▶ [ACTION ITEM]: Work through the entries below and show every line in which "boxed" is found.

▶ [SOURCE RECORDS]:
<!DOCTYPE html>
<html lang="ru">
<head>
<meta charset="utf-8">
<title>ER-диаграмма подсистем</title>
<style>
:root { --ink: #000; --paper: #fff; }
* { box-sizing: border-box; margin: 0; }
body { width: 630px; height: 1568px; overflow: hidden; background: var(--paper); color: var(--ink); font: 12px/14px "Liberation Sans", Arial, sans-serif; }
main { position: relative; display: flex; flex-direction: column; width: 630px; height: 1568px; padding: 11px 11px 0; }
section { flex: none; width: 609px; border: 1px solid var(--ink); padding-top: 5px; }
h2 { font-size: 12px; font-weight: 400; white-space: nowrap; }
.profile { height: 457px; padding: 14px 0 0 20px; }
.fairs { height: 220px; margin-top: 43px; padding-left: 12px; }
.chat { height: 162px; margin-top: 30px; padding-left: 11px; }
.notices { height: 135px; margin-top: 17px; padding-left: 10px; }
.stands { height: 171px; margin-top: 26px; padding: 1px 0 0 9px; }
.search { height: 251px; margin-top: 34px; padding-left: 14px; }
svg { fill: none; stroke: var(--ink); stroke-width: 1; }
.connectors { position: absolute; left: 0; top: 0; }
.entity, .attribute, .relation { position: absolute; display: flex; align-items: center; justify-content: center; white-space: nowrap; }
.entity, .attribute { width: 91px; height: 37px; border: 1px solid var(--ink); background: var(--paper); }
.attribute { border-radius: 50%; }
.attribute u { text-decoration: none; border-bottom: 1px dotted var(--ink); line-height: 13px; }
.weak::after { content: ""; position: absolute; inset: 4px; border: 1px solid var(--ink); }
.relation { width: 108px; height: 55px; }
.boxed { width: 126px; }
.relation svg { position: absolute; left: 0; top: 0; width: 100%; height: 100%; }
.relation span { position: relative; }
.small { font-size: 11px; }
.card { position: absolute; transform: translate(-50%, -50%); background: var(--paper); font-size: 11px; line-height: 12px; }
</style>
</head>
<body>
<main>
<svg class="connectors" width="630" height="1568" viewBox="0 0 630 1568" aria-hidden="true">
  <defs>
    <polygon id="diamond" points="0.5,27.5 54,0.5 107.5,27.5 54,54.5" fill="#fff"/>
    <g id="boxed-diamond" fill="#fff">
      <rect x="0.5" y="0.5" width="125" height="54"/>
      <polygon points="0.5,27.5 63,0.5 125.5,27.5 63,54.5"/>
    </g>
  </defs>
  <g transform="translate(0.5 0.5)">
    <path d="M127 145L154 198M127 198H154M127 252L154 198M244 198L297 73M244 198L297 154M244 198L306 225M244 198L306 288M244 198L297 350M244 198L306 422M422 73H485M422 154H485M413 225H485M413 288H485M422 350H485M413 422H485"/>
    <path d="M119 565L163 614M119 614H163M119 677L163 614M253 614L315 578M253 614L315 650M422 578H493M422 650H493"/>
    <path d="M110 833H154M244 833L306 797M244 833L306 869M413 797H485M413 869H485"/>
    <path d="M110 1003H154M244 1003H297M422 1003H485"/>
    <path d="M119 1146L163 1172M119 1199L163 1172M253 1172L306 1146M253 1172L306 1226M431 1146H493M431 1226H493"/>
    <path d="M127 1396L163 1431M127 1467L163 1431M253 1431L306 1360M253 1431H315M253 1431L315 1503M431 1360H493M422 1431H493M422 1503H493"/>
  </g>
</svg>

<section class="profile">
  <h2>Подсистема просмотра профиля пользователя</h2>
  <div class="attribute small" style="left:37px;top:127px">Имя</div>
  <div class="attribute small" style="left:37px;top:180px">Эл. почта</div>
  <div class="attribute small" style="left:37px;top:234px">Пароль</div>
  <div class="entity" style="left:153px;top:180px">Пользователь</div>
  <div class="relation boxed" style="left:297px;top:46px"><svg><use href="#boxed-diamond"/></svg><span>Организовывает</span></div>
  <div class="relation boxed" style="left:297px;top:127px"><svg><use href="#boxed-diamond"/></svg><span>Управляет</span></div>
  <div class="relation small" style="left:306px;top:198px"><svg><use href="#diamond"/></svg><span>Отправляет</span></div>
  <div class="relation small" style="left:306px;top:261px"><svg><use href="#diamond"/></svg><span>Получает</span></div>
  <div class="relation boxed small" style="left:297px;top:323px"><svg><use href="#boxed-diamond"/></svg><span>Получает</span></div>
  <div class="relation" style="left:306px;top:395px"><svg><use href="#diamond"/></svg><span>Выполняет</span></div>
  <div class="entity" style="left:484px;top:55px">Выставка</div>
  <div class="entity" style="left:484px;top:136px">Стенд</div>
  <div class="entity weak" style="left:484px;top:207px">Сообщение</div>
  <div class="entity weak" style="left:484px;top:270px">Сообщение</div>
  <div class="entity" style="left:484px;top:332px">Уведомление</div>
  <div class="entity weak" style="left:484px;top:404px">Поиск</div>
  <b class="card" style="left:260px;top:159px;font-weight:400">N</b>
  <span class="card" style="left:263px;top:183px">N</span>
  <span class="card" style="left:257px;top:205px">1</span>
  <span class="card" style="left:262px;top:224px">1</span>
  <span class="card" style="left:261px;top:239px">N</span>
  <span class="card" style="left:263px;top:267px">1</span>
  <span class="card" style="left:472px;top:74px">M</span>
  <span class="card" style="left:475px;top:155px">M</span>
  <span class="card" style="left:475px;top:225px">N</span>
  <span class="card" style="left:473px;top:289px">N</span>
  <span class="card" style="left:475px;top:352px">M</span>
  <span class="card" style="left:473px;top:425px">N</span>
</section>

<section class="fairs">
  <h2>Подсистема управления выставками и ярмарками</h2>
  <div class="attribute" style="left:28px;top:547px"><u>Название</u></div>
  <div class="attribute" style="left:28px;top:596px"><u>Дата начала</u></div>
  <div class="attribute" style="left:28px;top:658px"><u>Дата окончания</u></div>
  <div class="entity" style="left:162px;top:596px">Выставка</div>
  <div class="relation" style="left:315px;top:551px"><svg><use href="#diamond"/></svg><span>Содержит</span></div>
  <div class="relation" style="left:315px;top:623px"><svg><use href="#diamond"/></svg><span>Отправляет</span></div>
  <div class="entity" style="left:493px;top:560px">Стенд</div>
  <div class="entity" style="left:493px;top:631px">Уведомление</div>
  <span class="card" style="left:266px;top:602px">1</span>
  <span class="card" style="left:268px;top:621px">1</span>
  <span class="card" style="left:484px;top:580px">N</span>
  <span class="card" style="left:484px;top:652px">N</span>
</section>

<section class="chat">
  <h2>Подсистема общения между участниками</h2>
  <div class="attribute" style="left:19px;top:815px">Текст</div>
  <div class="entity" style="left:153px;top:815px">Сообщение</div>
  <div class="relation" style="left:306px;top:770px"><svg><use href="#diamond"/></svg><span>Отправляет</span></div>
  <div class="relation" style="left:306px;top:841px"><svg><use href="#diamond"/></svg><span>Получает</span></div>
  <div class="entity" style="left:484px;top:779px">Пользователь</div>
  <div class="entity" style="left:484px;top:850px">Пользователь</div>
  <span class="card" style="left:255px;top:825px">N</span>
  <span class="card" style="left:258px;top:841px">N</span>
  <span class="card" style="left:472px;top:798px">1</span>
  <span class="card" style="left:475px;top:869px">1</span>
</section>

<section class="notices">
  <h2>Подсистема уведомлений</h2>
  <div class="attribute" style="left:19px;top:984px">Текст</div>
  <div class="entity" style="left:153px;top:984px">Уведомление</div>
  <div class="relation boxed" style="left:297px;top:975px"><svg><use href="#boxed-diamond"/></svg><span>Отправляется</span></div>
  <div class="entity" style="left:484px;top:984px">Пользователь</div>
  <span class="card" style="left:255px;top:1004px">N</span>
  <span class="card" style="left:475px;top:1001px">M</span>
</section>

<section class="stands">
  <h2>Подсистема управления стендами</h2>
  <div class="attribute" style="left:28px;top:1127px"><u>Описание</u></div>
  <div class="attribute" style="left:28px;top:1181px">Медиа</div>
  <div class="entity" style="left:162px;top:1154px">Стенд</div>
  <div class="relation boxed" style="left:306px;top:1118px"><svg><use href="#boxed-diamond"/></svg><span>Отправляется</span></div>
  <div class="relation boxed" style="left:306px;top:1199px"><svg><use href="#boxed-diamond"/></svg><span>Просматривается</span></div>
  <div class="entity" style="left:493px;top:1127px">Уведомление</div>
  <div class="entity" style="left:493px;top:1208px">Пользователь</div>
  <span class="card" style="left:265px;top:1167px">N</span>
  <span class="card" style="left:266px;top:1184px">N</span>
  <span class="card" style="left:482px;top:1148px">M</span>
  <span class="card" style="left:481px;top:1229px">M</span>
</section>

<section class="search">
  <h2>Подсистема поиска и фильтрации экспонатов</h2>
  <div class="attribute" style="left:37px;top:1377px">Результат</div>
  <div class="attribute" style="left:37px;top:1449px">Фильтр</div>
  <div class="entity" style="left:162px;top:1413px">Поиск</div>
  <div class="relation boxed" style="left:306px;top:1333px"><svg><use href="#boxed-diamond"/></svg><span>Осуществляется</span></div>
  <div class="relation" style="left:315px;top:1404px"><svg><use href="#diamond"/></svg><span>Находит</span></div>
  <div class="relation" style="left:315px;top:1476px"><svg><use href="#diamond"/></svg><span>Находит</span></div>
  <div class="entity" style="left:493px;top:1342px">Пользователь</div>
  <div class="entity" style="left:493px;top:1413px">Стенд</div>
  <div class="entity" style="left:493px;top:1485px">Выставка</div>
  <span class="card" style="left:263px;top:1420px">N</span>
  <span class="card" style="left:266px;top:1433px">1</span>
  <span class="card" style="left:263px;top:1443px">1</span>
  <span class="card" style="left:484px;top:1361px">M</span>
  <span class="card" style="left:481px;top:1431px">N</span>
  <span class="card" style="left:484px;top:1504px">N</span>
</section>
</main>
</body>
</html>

▶ [ANSWER AREA]:
.boxed { width: 126px; }
    <g id="boxed-diamond" fill="#fff">
  <div class="relation boxed" style="left:297px;top:46px"><svg><use href="#boxed-diamond"/></svg><span>Организовывает</span></div>
  <div class="relation boxed" style="left:297px;top:127px"><svg><use href="#boxed-diamond"/></svg><span>Управляет</span></div>
  <div class="relation boxed small" style="left:297px;top:323px"><svg><use href="#boxed-diamond"/></svg><span>Получает</span></div>
  <div class="relation boxed" style="left:297px;top:975px"><svg><use href="#boxed-diamond"/></svg><span>Отправляется</span></div>
  <div class="relation boxed" style="left:306px;top:1118px"><svg><use href="#boxed-diamond"/></svg><span>Отправляется</span></div>
  <div class="relation boxed" style="left:306px;top:1199px"><svg><use href="#boxed-diamond"/></svg><span>Просматривается</span></div>
  <div class="relation boxed" style="left:306px;top:1333px"><svg><use href="#boxed-diamond"/></svg><span>Осуществляется</span></div>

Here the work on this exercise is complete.